World Economic Forum

Davos 2016: US Vice President Joe Biden urges world business leaders to do more for LGBT rights

Speaking at WEF, Joe Biden has urged business leaders to do more to promote the rights of LGBT people in the workplace. The Democrat said: "When it comes to LGBT rights in workplace, the world is looking to you. I know that sounds like hyperbole, sounds like an exaggeration. But they look to you. You have more impact than anything the federal government has done, or the Supreme Court of the United States has done, or that Barack Obama or Joe Biden have done lighting up the White House. You have more impact.

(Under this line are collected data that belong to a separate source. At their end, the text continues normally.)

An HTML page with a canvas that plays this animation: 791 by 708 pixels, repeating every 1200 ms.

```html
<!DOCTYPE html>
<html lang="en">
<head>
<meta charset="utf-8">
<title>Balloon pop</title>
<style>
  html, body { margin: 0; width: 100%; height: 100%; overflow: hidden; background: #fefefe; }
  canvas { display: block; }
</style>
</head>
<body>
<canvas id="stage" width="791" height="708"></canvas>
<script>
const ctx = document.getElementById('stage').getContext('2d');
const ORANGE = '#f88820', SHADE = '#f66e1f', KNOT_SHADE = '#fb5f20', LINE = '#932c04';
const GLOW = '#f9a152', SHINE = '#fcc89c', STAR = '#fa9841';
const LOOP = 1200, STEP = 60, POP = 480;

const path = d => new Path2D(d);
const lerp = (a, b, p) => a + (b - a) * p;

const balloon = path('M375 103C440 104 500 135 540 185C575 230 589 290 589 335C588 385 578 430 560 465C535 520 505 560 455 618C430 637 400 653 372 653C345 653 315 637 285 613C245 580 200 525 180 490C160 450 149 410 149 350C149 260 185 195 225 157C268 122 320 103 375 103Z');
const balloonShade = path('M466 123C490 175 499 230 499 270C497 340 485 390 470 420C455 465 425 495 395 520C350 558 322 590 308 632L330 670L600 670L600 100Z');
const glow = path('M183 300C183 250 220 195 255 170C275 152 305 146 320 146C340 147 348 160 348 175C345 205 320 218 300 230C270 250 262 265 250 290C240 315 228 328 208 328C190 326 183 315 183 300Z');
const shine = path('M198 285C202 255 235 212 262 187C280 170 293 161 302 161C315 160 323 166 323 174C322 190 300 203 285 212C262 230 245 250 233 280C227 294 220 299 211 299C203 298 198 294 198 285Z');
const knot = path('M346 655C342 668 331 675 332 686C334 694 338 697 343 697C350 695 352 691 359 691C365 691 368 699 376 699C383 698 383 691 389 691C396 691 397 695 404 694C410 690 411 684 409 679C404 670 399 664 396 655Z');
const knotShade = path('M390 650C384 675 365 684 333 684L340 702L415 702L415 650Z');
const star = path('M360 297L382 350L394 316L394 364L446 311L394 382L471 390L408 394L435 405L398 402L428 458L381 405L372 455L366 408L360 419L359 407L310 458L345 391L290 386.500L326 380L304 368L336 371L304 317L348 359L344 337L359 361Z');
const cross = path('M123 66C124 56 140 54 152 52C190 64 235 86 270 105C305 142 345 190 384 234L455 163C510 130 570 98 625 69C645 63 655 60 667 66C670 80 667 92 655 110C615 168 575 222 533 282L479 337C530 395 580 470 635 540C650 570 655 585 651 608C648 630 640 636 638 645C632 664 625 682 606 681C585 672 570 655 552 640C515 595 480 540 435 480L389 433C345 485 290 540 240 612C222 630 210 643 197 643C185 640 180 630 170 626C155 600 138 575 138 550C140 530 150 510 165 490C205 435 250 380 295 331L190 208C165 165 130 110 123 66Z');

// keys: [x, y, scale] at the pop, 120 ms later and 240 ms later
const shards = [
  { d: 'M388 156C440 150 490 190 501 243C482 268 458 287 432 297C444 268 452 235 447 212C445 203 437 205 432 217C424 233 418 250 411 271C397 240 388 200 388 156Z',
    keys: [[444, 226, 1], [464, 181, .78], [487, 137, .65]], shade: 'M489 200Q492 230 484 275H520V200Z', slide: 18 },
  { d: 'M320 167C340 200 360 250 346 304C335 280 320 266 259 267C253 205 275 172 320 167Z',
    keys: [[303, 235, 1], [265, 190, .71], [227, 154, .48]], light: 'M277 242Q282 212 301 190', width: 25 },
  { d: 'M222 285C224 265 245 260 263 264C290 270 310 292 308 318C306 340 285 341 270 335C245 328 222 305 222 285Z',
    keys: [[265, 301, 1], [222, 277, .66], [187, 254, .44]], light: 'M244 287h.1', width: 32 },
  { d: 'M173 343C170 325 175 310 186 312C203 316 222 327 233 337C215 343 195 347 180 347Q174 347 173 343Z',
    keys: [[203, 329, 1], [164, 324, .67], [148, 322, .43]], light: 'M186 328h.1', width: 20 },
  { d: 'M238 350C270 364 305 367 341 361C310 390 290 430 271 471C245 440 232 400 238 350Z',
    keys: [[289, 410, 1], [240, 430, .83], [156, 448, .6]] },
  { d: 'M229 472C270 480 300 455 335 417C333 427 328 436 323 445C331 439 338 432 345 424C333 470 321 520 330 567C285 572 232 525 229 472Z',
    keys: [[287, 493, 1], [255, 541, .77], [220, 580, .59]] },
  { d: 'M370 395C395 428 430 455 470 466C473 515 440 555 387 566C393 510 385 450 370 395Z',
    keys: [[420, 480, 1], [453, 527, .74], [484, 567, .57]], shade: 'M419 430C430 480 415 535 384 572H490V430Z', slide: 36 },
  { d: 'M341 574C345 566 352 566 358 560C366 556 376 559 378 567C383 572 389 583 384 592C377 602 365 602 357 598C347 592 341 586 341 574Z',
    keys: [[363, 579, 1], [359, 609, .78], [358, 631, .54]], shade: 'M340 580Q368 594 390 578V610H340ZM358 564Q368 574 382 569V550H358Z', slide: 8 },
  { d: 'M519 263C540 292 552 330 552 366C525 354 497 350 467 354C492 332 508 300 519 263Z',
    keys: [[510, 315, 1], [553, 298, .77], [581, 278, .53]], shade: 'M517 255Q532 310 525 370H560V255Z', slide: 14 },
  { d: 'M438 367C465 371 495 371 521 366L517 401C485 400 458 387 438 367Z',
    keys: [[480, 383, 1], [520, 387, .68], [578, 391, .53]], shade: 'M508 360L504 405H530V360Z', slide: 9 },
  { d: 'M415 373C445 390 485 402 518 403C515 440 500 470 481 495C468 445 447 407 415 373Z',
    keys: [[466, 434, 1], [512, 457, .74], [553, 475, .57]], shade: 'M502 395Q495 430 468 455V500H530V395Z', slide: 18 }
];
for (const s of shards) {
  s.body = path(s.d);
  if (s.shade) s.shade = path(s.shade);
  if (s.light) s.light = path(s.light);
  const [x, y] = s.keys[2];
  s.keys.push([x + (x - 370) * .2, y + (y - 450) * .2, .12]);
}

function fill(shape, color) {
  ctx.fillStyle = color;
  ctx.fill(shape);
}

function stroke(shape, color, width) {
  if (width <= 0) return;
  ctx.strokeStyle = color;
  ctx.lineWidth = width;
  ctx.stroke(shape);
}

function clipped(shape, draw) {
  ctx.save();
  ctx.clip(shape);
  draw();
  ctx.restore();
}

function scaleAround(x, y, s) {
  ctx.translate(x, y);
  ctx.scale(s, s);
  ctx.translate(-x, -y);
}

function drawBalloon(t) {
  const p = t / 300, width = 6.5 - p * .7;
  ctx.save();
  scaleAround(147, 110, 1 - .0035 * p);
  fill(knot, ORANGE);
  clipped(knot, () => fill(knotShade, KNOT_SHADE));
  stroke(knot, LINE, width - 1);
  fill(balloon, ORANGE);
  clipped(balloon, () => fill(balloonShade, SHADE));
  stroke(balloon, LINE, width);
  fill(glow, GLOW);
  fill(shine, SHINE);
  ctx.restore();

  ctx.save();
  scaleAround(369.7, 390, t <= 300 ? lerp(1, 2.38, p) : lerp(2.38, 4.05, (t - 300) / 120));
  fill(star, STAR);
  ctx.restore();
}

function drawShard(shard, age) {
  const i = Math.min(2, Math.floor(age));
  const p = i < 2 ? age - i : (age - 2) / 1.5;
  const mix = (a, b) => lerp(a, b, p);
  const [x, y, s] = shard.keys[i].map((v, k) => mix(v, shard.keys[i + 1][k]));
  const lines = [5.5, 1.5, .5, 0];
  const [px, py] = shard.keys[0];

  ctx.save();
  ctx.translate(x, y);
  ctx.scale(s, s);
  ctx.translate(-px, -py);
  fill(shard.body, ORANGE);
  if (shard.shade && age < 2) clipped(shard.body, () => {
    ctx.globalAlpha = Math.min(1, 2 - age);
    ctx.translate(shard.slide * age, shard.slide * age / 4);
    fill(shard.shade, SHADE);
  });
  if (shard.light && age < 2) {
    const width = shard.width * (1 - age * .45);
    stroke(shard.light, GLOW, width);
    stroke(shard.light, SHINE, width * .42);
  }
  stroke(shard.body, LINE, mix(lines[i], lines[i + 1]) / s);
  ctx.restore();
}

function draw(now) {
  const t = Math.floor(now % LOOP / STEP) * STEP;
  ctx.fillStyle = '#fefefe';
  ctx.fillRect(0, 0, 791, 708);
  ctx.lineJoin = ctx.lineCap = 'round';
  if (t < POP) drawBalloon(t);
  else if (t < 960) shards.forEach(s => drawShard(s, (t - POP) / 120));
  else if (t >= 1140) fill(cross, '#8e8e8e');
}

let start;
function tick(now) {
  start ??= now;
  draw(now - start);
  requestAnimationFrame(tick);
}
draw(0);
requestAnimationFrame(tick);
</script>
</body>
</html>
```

You have more impact in countries around the world than we do on those social issues".

Speaking to a number of business leaders from companies including Microsoft, Google and Coca-Cola, the 73-year-old also addressed issues of human rights and discrimination around the world.

He said: "Mistreated by cops, denial of health care, isolation – always in the name of culture. Culture never justifies rank, war, discrimination or violation of human rights. There is no cultural justification – none, none, none. And think of the countries behind 'this is our culture'.  Watch his remarks via IBT

Switzerland: Global LGBTI rights to be discussed at Davos 2016

LGBT issues have made it onto the official agenda of the World Economic Forum in Davos for the first time. LGBT issues have been slowly making an appearance in the past couple of years, with the topic touched on in private discussions behind closed-doors as part of what I call the Davos Fringe and passing mentions on Davos panels around more general discussions of diversity and inclusion.

Topics don’t get added to the agenda lightly. New issues must have global importance and there must be high profile senior executives willing to talk about them on a pubic stage. The 2016 agenda includes two public sessions with a clear LGBT focus, signalling that LGBT issues have come to the fore with champions who are ready to speak clearly and openly on the topic.

There is a feeling among parts of the business community that through their global presence, with strong policies across their entire workforces around the world, and the ability to use their economic clout to influence governments, they can play a positive role either through acting as a role model or by using their soft power to encourage greater levels of acceptance and equal rights for LGBT people in countries where rights are not enshrined.  Read more via BBC

Debates at Davos Get Around to Gay Rights

This year, for the first time, the World Economic Forum is addressing the issue of gay and lesbian rights on the formal agenda for Davos...